In the course of cleaning up code, and removing compiler warnings, you may find unused variables in the code. This could be either results from functions that are simply ignored, or code that the author meant to “fill in” later, and never got around to.
It may be harmless, or may be an indication that something needs fixing. We don't want to arbitrarily start hacking out unused variables, but we would like to suppress noisy warnings, so we can keep an eye for warnings in changes we ARE making to the code. How to suppress these warnings in a safe manner, but mark them in such a way that we may, at some point in the future, go back and evaluate them to see if they DO need fixing or deletion?
If we define this at the top of a file that contains unused variable warnings:
#ifdef __GNUC__ #define UNUSED_VARIABLE __attribute__ ((unused)) #else #define UNUSED_VARIABLE #endif
Later on, when we come across a warning that a variable
status is unused:
gint status; /* ... */ status = write (....); /* No further mention of status */
We can simply change the declaration to:
gint UNUSED_VARIABLE status;
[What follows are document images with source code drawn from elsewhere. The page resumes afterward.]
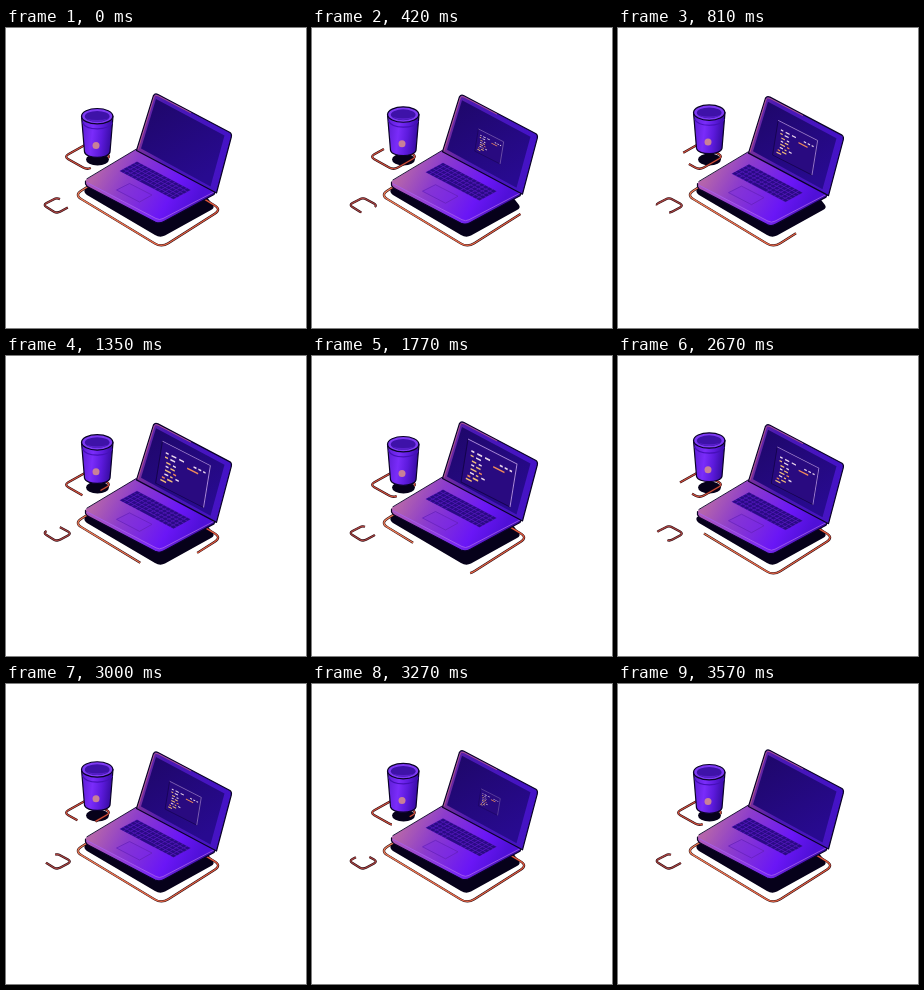
Animation, 300 px wide and 300 px high, one loop 3630 ms. Source, as an HTML page:

```html
<!DOCTYPE html>
<html lang="en">
<head>
<meta charset="utf-8">
<title>Laptop and cup</title>
<style>
  html, body { margin: 0; width: 100%; height: 100%; overflow: hidden; background: #fff; }
  svg { display: block; width: 100vw; height: 100vh; }
</style>
</head>
<body>
<svg viewBox="0 0 300 300">
  <defs>
    <linearGradient id="deck" x1="92" y1="140" x2="182" y2="190" gradientUnits="userSpaceOnUse">
      <stop offset="0" stop-color="#b464ac"/>
      <stop offset=".3" stop-color="#8c3ccc"/>
      <stop offset=".75" stop-color="#6a16f6"/>
      <stop offset="1" stop-color="#5010d8"/>
    </linearGradient>
    <linearGradient id="side" x1="0" x2="1">
      <stop offset="0" stop-color="#b05ab8"/>
      <stop offset=".5" stop-color="#7a28f4"/>
      <stop offset="1" stop-color="#3408a0"/>
    </linearGradient>
    <linearGradient id="lid" x1="0" x2="1">
      <stop offset="0" stop-color="#7a309c"/>
      <stop offset=".3" stop-color="#4a18b4"/>
      <stop offset="1" stop-color="#4412c8"/>
    </linearGradient>
    <linearGradient id="glass" x1="0" y1="0" x2=".6" y2="1">
      <stop offset="0" stop-color="#1e0768"/>
      <stop offset="1" stop-color="#280a90"/>
    </linearGradient>
    <linearGradient id="cupBody" x1="0" x2="1" y2=".15">
      <stop offset="0" stop-color="#5a1cd0"/>
      <stop offset=".4" stop-color="#7a2cfa"/>
      <stop offset=".7" stop-color="#5c1adc"/>
      <stop offset="1" stop-color="#380ca4"/>
    </linearGradient>
    <linearGradient id="wire" x1="70" x2="215" y1="0" y2="0" gradientUnits="userSpaceOnUse">
      <stop offset="0" stop-color="#f08058"/>
      <stop offset="1" stop-color="#e0583c"/>
    </linearGradient>
  </defs>

  <path d="M79 161 L93 154 L200 168 L207 177 Q209 180 205 182 L159 207.500 Q154 210 149 207 L81 167 Q77 164 79 161Z" fill="#06011a"/>
  <ellipse cx="91.500" cy="131.500" rx="11.500" ry="6" fill="#06011a"/>
  <g id="wires" fill="none"></g>

  <g id="cup" stroke-linejoin="round">
    <path d="M75.500 88 L78.500 124 C80 131 102.500 131 104 124 L107 88Z" fill="url(#cupBody)" stroke="#0a0228" stroke-width="1.200"/>
    <path d="M76.500 94.500 C80 103 103 103 106.300 94.500" fill="none" stroke="#4610b8" stroke-width="1.200"/>
    <ellipse cx="91.200" cy="88.200" rx="15.600" ry="7.700" fill="#7e3af4" stroke="#0a0228" stroke-width="1.200"/>
    <ellipse cx="91.200" cy="88.400" rx="12.400" ry="5.400" fill="#3e12a8"/>
    <path d="M80 90.500 Q91 97 102.500 90.500 Q91 93.500 80 90.500" fill="#5a20cc"/>
    <circle cx="90" cy="117.500" r="3.500" fill="#c88098"/>
  </g>

  <g id="laptop" stroke-linejoin="round">
    <path d="M79.500 153 L79.500 156 Q80.500 158.500 84 160 L149 194 Q153.500 196 158 193.500 L208 166.500 L209.500 163Z" fill="url(#side)" stroke="#0a0228" stroke-width="1.200"/>
    <path d="M81 151 L130.500 121 L209.500 163 L157 190.500 Q153.500 192.500 150 190.500 L81 154.500 Q78.500 153 81 151Z" fill="url(#deck)"/>
    <path d="M80.500 151 L130.500 121" fill="none" stroke="#0a0228" stroke-width=".9"/>
    <path d="M81 154.500 L150 190.500 Q153.500 192.500 157 190.500 L208 164" fill="none" stroke="#a860f0" stroke-width=".8"/>
    <g id="keys" fill="#2a0a84"></g>
    <path d="M110.500 162 L123.500 155.500 L146 167 L133.500 174Z" fill="#7c2ce0" fill-opacity=".4" stroke="#6420b8" stroke-width=".7"/>
    <path d="M130.500 122.500 L147.500 67.500 Q149 65 152 66.500 L224 104.500 Q226 106 225.300 109 L210.500 165Z" fill="url(#lid)" stroke="#0a0228" stroke-width="1.200"/>
    <path d="M132 121.500 L148.300 68.500 Q149.500 66.500 152 67.800 L185 85" fill="none" stroke="#b4588c" stroke-width=".9"/>
    <path d="M135 120.500 L150 71 L218.500 107.500 L204.500 158.500Z" fill="url(#glass)"/>
    <g id="win"></g>
  </g>
</svg>
<script>
const LOOP = 3630, STEP = 30, LAST = 3570, SPAN = 3600;
const NS = 'http://www.w3.org/2000/svg';
const $ = id => document.getElementById(id);

function add(parent, tag, attrs) {
  const el = document.createElementNS(NS, tag);
  for (const k in attrs) el.setAttribute(k, attrs[k]);
  return parent.appendChild(el);
}

// Closed path through the corners, each rounded by r
function roundLoop(pts, r) {
  const toward = (a, b) => {
    const d = Math.hypot(b[0] - a[0], b[1] - a[1]);
    return [a[0] + (b[0] - a[0]) * r / d, a[1] + (b[1] - a[1]) * r / d];
  };
  const n = pts.length;
  let d = 'M' + toward(pts[0], pts[1]);
  for (let i = 1; i <= n; i++) {
    const p = pts[i % n];
    d += 'L' + toward(p, pts[i - 1]) + 'Q' + p + ' ' + toward(p, pts[(i + 1) % n]);
  }
  return d + 'Z';
}

// A wire is a loop with one travelling gap; start(t) is a fraction of its length
function makeWire(pts, r, gap, color, start) {
  const base = {
    d: roundLoop(pts, r), pathLength: 100,
    'stroke-dasharray': (1 - gap) * 100 + ' ' + gap * 100
  };
  const lines = [['#2a0810', 2.3], [color, 1.2]].map(([stroke, width]) =>
    add($('wires'), 'path', { ...base, stroke, 'stroke-width': width }));
  return t => {
    const shift = (((start(t) + gap) % 1) + 1) % 1;
    lines.forEach(l => l.setAttribute('stroke-dashoffset', -shift * 100));
  };
}

const easeOut = u => 1 - Math.pow(1 - u, 1.75);
const wires = [
  makeWire([[68.5, 167], [155.5, 219.5], [215.5, 181.5], [128.5, 129]], 8, .197, 'url(#wire)',
    t => .582 - t / SPAN),
  makeWire([[58, 128.8], [81.5, 142], [105, 128.5], [81.5, 115.5]], 5, .2, '#d0503c',
    t => .25 + easeOut(t % 1800 / 1800)),
  makeWire([[37, 177], [51, 185.5], [65.5, 177.5], [51, 169.5]], 4, .25, '#a84440',
    t => .41 - t / 1800)
];

// Keyboard: rows of keys on the slanted deck
const keys = add($('keys'), 'g', { transform: 'matrix(.54 .285 -.175 .095 131 133.5)' });
add(keys, 'rect', { width: 100, height: 100, fill: '#5418bc' });
for (let row = 0; row < 5; row++) {
  for (let col = 0; col < 14; col++) {
    if (row === 4 && col > 4 && col < 9) continue;
    add(keys, 'rect', { x: col * 7.15 + .6, y: row * 20 + 2, width: 5.8, height: 16 });
  }
}
add(keys, 'rect', { x: 36.3, y: 82, width: 27, height: 16 });

// Code window in a 100 x 100 slanted space
const pane = add($('win'), 'g', { transform: 'matrix(.49 .25 -.07 .43 156 83)' });
add(pane, 'rect', { width: 100, height: 100, fill: '#290a80', stroke: '#14044c', 'stroke-width': 2 });
add(pane, 'path', { d: 'M0 0H100V100', fill: 'none', stroke: '#a884e0', 'stroke-width': 2 });
const WHITE = '#ecd8ec', GOLD = '#f0bc78', CORAL = '#f08a58';
[
  [20, [[10, 6, WHITE], [22, 10, WHITE], [38, 10, WHITE], [68, 6, WHITE], [78, 6, WHITE], [88, 5, WHITE]]],
  [30, [[10, 6, GOLD], [21, 10, WHITE], [56, 23, CORAL]]],
  [41, [[14, 9, GOLD], [28, 6, WHITE]]],
  [50, [[14, 6, WHITE], [24, 9, GOLD]]],
  [59, [[14, 12, GOLD], [31, 6, CORAL]]],
  [68, [[14, 8, WHITE], [26, 5, GOLD], [37, 7, WHITE]]],
  [77, [[10, 6, CORAL], [21, 11, GOLD]]],
  [85, [[8, 12, GOLD]]]
].forEach(([y, row]) => row.forEach(([x, width, fill]) =>
  add(pane, 'rect', { x, y, width, height: 3.6, fill })));

function draw(time) {
  const t = Math.min(LAST, Math.floor(time % LOOP / STEP) * STEP);
  const bob = (1 - Math.cos(2 * Math.PI * t / 1800)) / 2;
  $('laptop').setAttribute('transform', `translate(0 ${2.7 * bob})`);
  $('cup').setAttribute('transform', `translate(0 ${-3.7 * bob})`);

  const away = Math.abs(t - LAST / 2) / (LAST / 2);
  const size = Math.max(0, 1 - Math.pow(away, 2.7));
  $('win').setAttribute('transform',
    `translate(177.500 117.500) scale(${size}) translate(-177.500 -117.500)`);
  $('win').setAttribute('visibility', size > .01 ? 'visible' : 'hidden');
  wires.forEach(move => move(t));
}

let began;
function tick(now) {
  if (began === undefined) began = now;
  draw(now - began);
  requestAnimationFrame(tick);
}
draw(0);
requestAnimationFrame(tick);
</script>
</body>
</html>
```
The compiler warning is now suppressed, and, we can simply grep the code at a later date for
UNUSED_VARIABLE to find possible areas of improvement.